Problem description - Go through the entries below, count every line with the string "html", and answer with only that number.

[Records from a data collection]
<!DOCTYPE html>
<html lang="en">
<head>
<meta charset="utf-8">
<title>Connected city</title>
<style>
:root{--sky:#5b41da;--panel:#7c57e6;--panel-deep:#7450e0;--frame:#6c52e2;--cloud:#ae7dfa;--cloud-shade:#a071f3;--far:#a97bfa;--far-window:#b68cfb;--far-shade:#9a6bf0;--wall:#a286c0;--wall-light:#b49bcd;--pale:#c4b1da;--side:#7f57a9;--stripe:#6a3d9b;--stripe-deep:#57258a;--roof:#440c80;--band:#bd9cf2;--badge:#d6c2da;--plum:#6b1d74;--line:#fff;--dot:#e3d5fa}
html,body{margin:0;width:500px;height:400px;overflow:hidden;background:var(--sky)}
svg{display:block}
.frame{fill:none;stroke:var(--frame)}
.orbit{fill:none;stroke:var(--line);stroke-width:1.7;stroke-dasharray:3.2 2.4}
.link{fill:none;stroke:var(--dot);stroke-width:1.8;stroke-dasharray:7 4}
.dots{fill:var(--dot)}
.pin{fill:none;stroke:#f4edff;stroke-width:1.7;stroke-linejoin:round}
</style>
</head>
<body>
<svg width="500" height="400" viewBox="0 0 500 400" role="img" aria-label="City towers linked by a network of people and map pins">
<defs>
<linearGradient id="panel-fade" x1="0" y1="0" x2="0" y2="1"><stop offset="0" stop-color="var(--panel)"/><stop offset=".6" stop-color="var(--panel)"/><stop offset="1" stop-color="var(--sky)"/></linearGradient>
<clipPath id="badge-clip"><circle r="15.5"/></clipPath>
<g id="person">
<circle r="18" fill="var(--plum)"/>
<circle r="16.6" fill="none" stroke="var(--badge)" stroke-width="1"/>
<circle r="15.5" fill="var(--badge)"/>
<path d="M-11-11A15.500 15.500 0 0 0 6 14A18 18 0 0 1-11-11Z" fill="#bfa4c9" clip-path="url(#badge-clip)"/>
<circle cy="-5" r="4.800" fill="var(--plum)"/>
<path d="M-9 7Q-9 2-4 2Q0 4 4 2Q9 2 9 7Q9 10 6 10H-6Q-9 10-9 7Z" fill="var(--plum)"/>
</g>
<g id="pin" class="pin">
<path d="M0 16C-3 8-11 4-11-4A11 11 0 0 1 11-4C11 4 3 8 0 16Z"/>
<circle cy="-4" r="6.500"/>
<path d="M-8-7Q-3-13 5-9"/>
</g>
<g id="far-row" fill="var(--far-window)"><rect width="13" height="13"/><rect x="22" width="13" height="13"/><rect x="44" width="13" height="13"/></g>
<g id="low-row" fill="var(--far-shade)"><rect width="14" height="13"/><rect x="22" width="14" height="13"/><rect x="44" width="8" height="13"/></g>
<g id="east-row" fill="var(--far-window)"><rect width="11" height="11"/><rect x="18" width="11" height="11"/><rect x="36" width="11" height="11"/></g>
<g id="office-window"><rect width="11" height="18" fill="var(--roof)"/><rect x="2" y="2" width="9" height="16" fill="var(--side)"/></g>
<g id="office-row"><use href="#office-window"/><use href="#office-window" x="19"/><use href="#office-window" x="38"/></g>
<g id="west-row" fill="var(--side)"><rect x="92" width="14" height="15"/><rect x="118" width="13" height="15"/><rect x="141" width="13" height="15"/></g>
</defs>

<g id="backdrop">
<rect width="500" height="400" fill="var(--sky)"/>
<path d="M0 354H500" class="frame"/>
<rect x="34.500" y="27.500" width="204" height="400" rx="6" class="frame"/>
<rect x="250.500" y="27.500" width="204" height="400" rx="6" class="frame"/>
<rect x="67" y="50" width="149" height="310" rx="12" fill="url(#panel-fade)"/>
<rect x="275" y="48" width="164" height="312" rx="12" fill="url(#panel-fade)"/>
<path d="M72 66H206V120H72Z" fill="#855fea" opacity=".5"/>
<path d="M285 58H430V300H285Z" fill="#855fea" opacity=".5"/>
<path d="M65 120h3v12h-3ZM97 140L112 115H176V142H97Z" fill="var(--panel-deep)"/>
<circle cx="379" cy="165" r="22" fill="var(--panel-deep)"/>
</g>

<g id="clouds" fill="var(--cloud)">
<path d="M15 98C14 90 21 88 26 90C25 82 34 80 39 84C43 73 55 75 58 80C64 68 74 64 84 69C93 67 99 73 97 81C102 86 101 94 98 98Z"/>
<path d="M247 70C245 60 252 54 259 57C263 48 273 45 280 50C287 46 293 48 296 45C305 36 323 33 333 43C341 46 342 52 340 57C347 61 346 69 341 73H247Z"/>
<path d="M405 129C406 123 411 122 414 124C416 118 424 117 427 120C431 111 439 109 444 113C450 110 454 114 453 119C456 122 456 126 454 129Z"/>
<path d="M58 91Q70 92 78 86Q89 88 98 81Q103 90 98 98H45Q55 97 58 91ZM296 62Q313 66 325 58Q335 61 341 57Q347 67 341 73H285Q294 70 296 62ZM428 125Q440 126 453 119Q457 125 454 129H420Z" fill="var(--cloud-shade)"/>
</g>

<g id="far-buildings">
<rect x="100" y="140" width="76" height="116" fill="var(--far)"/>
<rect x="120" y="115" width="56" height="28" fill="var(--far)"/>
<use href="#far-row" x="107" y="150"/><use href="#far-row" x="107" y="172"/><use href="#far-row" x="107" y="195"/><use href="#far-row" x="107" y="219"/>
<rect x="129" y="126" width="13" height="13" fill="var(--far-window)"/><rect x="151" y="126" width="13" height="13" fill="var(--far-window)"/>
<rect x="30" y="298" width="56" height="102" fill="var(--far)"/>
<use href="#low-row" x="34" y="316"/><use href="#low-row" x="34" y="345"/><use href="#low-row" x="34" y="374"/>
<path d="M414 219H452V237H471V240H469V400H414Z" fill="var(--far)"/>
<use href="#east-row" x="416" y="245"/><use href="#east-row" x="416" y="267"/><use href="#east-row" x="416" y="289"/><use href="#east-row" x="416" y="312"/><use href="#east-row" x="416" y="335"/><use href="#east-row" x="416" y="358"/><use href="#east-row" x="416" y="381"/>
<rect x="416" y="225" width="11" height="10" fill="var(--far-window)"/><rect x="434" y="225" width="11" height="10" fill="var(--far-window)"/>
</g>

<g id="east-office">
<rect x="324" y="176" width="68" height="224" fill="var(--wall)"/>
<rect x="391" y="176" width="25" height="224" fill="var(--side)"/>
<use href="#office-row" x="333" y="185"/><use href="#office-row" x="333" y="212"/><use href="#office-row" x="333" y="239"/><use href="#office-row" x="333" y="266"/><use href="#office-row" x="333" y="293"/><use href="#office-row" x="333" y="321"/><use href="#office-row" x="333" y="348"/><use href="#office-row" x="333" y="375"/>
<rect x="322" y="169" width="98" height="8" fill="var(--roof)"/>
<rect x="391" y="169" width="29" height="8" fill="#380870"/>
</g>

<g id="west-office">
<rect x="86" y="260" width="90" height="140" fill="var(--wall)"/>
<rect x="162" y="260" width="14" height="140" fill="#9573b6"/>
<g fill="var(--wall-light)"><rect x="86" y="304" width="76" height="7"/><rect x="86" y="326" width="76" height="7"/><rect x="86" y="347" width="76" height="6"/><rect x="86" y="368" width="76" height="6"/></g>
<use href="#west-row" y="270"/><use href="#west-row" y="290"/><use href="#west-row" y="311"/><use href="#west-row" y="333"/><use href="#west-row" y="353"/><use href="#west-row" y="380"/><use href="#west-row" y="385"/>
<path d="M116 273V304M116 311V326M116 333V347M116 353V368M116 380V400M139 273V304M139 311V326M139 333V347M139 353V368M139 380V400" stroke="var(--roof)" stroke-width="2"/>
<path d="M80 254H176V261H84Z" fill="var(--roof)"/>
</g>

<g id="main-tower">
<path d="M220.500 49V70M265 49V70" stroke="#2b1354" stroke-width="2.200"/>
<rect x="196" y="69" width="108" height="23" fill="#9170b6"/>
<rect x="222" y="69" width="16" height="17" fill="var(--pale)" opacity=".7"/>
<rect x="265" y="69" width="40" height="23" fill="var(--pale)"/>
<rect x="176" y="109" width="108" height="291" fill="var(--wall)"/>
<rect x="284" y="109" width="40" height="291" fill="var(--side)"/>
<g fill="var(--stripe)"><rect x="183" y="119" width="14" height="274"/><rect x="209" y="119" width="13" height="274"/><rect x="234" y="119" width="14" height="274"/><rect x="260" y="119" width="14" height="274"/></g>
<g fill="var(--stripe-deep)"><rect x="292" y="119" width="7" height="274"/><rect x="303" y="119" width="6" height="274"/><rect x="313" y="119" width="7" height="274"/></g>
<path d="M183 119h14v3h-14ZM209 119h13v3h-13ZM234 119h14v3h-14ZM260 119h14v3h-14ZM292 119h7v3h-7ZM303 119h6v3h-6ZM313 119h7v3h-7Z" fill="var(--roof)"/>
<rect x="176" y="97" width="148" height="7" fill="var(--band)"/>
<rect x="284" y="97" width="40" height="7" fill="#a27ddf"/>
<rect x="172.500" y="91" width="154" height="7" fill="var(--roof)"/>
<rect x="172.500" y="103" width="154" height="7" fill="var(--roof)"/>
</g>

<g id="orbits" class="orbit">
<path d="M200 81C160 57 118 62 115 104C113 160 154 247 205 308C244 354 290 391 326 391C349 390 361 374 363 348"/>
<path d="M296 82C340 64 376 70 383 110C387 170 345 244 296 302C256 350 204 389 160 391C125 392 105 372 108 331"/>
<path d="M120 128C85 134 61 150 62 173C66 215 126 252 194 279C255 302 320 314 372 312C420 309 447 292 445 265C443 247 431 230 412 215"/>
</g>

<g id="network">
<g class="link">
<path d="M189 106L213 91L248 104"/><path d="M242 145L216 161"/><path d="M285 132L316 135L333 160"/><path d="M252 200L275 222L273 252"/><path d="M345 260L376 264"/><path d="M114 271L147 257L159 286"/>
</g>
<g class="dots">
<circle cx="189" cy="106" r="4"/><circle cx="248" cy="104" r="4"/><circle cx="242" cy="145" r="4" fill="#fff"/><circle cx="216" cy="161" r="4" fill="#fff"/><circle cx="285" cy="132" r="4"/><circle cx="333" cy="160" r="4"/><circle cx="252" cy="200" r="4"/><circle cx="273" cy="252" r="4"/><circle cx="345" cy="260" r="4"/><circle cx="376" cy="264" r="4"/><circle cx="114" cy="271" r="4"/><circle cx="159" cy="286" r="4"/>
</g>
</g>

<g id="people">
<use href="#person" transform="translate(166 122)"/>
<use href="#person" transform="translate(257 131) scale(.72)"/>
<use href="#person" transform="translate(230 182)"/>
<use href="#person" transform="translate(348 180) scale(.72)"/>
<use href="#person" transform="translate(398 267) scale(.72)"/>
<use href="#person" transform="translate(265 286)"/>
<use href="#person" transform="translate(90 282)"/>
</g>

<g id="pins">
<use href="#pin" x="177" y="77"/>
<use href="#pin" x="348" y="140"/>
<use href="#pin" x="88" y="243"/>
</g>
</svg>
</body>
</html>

Answer box - 4